Thought beauty pageants had lost their shine? Not a bit of it. Miss England saw more women that ever apply for the competition, which finally crowned its winner this month, with over 20,000 fancying their chances of landing the coveted crown.
For an event that was looking a little outdated in the late 1960s, it marks a near astonishing rise in fortunes, all the more so when you compare the traditional categories and contest with the more modern pageantry of Instagram and Love Island. And that’s before you even touch on the potentially iffy sensibilities that underpin beauty contests.
Whatever you think of Miss England’s continued existence, however, it’s clear that the organisers have made a fair number of concessions to modern values. There’s an emphasis on talent and intelligence – and this year’s recent winner, Bhasha Mukherje, is in fact a junior doctor fluent in five languages – as well eco-friendly fashion.
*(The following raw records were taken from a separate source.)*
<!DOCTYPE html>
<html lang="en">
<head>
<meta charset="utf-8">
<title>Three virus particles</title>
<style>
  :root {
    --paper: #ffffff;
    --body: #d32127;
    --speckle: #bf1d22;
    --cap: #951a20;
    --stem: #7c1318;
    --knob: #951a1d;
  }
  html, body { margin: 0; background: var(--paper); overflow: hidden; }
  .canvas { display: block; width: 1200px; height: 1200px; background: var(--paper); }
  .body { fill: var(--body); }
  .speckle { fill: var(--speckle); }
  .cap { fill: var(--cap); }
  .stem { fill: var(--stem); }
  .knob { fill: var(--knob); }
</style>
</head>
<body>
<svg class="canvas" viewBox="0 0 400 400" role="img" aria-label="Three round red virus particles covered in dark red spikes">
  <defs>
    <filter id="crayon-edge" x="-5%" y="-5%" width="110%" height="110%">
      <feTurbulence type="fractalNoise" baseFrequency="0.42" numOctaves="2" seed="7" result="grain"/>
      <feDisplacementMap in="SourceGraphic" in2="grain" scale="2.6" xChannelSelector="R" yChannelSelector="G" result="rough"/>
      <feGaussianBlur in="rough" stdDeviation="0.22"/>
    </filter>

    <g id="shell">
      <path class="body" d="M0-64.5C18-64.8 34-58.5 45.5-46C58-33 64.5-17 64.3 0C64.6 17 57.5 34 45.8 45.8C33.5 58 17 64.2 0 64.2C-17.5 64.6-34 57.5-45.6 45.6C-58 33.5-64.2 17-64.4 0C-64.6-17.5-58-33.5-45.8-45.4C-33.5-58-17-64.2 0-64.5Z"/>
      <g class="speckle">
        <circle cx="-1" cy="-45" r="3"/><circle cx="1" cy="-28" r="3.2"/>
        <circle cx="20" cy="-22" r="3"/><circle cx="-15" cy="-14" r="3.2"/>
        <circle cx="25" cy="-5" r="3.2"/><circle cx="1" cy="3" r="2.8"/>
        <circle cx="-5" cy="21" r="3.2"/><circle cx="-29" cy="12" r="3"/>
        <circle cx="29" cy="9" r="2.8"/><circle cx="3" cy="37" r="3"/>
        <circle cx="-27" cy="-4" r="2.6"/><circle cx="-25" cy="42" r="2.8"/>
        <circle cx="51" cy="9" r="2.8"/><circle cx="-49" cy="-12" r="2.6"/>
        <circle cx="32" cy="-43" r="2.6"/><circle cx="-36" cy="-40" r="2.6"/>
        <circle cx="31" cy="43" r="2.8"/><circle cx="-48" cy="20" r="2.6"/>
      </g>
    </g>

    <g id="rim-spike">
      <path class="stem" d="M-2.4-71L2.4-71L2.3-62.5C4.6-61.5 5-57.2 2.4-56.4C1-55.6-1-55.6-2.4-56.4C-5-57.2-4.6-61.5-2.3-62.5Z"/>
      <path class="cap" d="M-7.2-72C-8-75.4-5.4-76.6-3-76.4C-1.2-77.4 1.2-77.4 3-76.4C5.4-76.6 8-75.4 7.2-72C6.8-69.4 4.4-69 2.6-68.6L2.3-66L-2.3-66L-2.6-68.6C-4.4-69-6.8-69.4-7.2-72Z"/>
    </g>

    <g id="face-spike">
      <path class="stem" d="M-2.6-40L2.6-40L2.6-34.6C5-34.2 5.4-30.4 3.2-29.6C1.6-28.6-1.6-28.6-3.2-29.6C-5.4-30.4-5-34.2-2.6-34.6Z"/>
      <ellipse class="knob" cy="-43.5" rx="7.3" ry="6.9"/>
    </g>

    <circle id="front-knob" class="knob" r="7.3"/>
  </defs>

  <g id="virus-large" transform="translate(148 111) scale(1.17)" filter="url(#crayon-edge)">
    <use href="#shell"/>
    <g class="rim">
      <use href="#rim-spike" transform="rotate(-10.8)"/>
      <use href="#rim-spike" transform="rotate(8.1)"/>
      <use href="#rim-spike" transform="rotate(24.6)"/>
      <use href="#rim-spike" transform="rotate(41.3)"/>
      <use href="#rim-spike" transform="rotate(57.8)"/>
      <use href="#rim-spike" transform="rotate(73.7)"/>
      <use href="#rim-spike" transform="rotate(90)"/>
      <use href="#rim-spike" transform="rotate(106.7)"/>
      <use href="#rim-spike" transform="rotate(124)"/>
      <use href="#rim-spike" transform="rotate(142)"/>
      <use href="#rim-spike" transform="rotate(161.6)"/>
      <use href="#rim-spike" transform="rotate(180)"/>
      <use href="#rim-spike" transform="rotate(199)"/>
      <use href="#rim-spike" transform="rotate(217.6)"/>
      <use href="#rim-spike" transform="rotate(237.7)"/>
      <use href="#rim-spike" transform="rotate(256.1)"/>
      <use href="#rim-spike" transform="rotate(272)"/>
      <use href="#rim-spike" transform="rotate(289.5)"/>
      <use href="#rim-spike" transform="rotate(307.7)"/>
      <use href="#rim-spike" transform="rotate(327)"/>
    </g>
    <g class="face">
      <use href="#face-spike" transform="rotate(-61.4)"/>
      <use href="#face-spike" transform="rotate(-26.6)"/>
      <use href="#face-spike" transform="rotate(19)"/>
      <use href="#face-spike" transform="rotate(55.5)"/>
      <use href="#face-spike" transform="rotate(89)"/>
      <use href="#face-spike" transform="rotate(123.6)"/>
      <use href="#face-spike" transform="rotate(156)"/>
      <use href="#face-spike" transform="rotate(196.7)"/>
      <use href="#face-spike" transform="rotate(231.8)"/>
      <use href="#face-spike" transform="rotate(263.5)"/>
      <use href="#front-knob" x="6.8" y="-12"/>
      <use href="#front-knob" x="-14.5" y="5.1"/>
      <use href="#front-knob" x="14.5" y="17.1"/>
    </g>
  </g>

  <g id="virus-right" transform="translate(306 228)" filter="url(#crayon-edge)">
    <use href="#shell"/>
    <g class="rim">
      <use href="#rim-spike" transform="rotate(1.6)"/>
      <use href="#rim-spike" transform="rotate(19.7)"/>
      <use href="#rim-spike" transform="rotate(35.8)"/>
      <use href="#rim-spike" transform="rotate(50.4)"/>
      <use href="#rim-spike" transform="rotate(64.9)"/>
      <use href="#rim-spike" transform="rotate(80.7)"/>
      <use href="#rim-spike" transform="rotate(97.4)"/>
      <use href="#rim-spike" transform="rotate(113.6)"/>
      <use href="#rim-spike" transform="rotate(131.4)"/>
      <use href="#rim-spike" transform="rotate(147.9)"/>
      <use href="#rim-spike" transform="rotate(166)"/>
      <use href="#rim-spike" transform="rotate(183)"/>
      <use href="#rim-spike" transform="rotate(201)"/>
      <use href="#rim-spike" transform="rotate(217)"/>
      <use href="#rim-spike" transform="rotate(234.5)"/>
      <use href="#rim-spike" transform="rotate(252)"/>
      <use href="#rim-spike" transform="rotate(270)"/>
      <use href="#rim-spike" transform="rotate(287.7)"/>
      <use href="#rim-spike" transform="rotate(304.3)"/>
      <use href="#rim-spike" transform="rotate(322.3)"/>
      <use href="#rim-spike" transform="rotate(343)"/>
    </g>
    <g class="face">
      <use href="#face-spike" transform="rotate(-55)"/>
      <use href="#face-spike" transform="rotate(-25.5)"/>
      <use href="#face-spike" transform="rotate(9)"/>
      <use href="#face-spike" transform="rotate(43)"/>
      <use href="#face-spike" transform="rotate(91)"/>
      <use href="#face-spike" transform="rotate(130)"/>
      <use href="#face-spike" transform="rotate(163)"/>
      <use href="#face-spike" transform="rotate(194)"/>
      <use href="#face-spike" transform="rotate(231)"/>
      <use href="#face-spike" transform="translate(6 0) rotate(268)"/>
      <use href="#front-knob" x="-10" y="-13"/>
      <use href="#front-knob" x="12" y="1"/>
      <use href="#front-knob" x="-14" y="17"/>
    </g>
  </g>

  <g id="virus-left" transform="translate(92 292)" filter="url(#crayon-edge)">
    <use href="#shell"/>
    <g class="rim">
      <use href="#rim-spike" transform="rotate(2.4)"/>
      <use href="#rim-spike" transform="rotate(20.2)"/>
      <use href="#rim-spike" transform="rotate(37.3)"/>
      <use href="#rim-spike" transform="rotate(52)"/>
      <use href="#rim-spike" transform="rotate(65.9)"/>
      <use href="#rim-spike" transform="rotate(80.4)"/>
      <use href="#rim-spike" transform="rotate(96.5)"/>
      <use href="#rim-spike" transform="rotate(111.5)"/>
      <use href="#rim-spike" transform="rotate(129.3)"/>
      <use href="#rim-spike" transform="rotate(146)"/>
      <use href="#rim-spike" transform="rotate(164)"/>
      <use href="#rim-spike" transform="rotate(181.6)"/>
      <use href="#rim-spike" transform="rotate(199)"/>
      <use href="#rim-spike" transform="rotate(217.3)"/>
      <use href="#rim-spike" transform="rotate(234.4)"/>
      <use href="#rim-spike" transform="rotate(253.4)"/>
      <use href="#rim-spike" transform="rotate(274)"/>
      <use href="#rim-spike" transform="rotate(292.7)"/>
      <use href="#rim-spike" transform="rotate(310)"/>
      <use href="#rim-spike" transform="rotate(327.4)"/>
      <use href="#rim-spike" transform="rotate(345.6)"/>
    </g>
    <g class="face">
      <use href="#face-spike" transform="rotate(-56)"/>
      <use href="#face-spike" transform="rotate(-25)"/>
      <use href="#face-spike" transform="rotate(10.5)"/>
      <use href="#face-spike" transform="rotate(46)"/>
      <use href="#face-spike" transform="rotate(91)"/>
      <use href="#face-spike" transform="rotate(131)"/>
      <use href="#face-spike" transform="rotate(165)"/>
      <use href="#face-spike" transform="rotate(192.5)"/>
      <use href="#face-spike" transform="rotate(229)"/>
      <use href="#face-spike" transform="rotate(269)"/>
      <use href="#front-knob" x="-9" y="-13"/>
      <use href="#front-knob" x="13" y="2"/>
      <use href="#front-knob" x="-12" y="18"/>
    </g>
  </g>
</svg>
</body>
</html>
Perhaps most noticeable is the addition of a preliminary ‘Bare Face Model’ round, the results of which the contestants have been more than happy to share on social media. This is a positive move towards natural beauty, proving imperfections can be beautiful and certainly not something to hide at all costs.
Citing the popularity of botox and fillers amongst previous contestants, pageant director Angie Beasley affirmed the competition’s desire to ‘promote real beauty and body positivity’.
It’s certainly welcome from an institution long attacked for promoting unrealistic standards. It also swings the focus onto preserving the continued health and vitality of your skin. And that can’t be a bad thing. Check out our own skin care range for some of our favourite healthy, long-term means of attaining a particular sort of complexion perfection.
Written by Alex Bryson
I write about everything and anything grooming or fragrance-related. If it smells expensive or has ‘for men’ tagged on the end, I’ve probably got an opinion on it.